[Collected data entries]
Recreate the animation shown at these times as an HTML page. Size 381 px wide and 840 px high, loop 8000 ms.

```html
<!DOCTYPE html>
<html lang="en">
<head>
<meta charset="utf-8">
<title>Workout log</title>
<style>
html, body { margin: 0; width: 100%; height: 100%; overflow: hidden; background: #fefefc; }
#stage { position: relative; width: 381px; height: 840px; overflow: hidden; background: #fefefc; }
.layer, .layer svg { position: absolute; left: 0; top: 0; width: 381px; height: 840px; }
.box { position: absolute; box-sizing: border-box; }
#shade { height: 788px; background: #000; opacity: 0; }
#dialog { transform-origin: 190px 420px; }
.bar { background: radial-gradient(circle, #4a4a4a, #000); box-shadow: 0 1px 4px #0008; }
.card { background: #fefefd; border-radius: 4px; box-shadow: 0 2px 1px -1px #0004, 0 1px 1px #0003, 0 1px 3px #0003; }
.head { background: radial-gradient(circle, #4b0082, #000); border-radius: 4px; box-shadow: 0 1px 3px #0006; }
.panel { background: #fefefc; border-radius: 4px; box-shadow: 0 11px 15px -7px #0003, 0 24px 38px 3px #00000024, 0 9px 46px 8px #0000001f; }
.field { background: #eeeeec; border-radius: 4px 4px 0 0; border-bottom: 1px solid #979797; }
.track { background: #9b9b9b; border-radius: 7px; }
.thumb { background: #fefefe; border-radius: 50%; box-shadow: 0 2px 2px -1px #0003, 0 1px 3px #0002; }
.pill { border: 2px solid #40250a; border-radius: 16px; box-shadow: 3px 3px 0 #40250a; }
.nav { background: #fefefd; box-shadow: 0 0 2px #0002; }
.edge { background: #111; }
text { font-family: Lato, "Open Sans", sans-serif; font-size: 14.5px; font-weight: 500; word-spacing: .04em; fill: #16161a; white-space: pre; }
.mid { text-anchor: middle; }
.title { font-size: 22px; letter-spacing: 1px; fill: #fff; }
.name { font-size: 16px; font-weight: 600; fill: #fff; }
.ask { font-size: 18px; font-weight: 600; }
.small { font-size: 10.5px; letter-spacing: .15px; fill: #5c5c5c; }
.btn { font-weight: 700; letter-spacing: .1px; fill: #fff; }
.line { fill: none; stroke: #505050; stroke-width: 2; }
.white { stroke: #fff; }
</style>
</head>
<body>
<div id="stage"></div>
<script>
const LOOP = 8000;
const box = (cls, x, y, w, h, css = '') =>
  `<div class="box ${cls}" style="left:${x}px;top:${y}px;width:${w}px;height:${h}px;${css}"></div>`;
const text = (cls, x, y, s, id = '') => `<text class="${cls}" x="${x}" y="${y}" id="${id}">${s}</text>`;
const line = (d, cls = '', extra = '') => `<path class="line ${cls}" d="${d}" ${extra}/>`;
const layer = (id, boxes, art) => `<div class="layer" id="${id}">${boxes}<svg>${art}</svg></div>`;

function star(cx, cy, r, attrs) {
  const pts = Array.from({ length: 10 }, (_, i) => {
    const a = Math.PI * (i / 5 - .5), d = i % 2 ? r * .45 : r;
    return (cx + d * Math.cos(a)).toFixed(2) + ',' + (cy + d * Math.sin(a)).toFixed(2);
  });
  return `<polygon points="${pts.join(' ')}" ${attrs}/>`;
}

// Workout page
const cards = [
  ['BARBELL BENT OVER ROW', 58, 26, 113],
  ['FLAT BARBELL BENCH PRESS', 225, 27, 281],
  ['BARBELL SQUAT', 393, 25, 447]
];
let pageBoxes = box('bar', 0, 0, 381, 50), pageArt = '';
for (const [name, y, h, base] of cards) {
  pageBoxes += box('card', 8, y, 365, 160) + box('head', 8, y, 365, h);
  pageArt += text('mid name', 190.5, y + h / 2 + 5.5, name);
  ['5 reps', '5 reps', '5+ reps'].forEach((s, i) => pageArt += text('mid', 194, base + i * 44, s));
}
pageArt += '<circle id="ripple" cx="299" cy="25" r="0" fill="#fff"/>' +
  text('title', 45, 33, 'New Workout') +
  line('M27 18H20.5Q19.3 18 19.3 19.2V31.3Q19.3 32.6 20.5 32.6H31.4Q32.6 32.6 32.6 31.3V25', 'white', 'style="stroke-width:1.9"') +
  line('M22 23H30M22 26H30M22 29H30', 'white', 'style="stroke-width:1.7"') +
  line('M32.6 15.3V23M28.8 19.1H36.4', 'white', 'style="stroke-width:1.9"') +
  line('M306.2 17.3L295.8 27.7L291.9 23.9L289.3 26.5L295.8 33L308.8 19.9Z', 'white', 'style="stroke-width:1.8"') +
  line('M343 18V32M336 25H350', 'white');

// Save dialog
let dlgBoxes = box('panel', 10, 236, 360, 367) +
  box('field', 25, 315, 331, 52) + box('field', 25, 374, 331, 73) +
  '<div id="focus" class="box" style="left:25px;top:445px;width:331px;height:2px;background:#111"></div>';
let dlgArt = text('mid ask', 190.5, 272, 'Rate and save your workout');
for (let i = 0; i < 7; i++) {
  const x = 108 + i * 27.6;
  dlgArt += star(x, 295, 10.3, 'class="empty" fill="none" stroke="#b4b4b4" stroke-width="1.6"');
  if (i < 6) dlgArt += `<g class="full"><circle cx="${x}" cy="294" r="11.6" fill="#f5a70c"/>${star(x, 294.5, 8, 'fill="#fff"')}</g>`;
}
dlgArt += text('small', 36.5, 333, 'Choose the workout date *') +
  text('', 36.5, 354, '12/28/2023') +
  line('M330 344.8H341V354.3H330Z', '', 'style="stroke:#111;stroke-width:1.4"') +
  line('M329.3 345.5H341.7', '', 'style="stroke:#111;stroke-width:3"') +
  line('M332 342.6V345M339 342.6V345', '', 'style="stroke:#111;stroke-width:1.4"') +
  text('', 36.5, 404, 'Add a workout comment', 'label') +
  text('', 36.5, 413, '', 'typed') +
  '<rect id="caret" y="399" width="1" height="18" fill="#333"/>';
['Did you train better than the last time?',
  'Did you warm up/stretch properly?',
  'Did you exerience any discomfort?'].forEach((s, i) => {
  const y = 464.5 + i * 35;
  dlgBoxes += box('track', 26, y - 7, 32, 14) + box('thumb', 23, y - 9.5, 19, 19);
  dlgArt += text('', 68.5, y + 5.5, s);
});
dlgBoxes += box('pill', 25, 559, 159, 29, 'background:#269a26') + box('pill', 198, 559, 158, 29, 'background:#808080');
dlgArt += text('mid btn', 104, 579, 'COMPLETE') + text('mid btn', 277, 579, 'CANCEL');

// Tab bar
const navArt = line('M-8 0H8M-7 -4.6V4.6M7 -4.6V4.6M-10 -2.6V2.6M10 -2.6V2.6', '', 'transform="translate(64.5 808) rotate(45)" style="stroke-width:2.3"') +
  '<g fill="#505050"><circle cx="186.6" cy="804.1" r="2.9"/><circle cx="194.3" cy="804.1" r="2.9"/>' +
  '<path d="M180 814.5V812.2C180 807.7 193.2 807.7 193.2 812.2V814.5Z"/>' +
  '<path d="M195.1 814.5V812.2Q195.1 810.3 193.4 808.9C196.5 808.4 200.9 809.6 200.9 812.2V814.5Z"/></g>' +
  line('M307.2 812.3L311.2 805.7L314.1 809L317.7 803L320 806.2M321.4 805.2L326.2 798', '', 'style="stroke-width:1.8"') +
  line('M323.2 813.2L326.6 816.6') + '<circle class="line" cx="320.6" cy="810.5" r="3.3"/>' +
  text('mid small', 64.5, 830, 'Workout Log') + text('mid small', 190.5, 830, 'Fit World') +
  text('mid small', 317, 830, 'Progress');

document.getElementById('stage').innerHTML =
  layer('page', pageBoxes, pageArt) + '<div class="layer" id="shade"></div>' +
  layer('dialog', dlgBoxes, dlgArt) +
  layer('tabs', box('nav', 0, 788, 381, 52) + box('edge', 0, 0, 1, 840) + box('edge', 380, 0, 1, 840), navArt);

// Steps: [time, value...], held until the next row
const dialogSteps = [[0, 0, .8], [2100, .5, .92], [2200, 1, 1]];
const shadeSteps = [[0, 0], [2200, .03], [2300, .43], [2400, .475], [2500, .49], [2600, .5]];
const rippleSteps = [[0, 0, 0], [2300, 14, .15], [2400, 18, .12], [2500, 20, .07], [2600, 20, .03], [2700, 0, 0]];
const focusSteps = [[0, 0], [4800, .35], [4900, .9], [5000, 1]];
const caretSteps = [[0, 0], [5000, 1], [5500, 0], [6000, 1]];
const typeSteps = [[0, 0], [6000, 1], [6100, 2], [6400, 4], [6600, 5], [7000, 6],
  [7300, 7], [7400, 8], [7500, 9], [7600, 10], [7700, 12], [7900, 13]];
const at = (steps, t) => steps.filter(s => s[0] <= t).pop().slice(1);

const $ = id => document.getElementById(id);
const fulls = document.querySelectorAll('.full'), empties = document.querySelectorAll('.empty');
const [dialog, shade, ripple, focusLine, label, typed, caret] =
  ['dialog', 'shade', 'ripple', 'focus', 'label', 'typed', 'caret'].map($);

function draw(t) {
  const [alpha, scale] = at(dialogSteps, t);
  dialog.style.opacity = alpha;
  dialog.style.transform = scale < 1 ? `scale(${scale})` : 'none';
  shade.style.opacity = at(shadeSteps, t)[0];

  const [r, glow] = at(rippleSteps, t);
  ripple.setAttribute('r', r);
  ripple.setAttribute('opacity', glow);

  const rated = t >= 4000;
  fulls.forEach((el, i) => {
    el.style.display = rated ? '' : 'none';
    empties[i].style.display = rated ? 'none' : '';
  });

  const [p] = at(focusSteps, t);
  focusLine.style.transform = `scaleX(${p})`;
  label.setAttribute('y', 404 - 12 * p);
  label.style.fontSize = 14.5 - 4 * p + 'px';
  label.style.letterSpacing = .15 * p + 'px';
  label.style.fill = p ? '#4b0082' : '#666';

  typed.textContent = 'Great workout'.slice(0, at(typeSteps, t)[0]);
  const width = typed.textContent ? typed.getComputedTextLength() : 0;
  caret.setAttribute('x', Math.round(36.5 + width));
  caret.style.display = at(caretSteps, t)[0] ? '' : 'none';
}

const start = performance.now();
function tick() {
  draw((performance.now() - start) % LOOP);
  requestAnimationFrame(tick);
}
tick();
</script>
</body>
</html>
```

* _Directions_:
Each line of the records that holds the word "stroke" should be copied out.

* _Exercise solution_:
.line { fill: none; stroke: #505050; stroke-width: 2; }
.white { stroke: #fff; }
  line('M27 18H20.5Q19.3 18 19.3 19.2V31.3Q19.3 32.6 20.5 32.6H31.4Q32.6 32.6 32.6 31.3V25', 'white', 'style="stroke-width:1.9"') +
  line('M22 23H30M22 26H30M22 29H30', 'white', 'style="stroke-width:1.7"') +
  line('M32.6 15.3V23M28.8 19.1H36.4', 'white', 'style="stroke-width:1.9"') +
  line('M306.2 17.3L295.8 27.7L291.9 23.9L289.3 26.5L295.8 33L308.8 19.9Z', 'white', 'style="stroke-width:1.8"') +
  dlgArt += star(x, 295, 10.3, 'class="empty" fill="none" stroke="#b4b4b4" stroke-width="1.6"');
  line('M330 344.8H341V354.3H330Z', '', 'style="stroke:#111;stroke-width:1.4"') +
  line('M329.3 345.5H341.7', '', 'style="stroke:#111;stroke-width:3"') +
  line('M332 342.6V345M339 342.6V345', '', 'style="stroke:#111;stroke-width:1.4"') +
const navArt = line('M-8 0H8M-7 -4.6V4.6M7 -4.6V4.6M-10 -2.6V2.6M10 -2.6V2.6', '', 'transform="translate(64.5 808) rotate(45)" style="stroke-width:2.3"') +
  line('M307.2 812.3L311.2 805.7L314.1 809L317.7 803L320 806.2M321.4 805.2L326.2 798', '', 'style="stroke-width:1.8"') +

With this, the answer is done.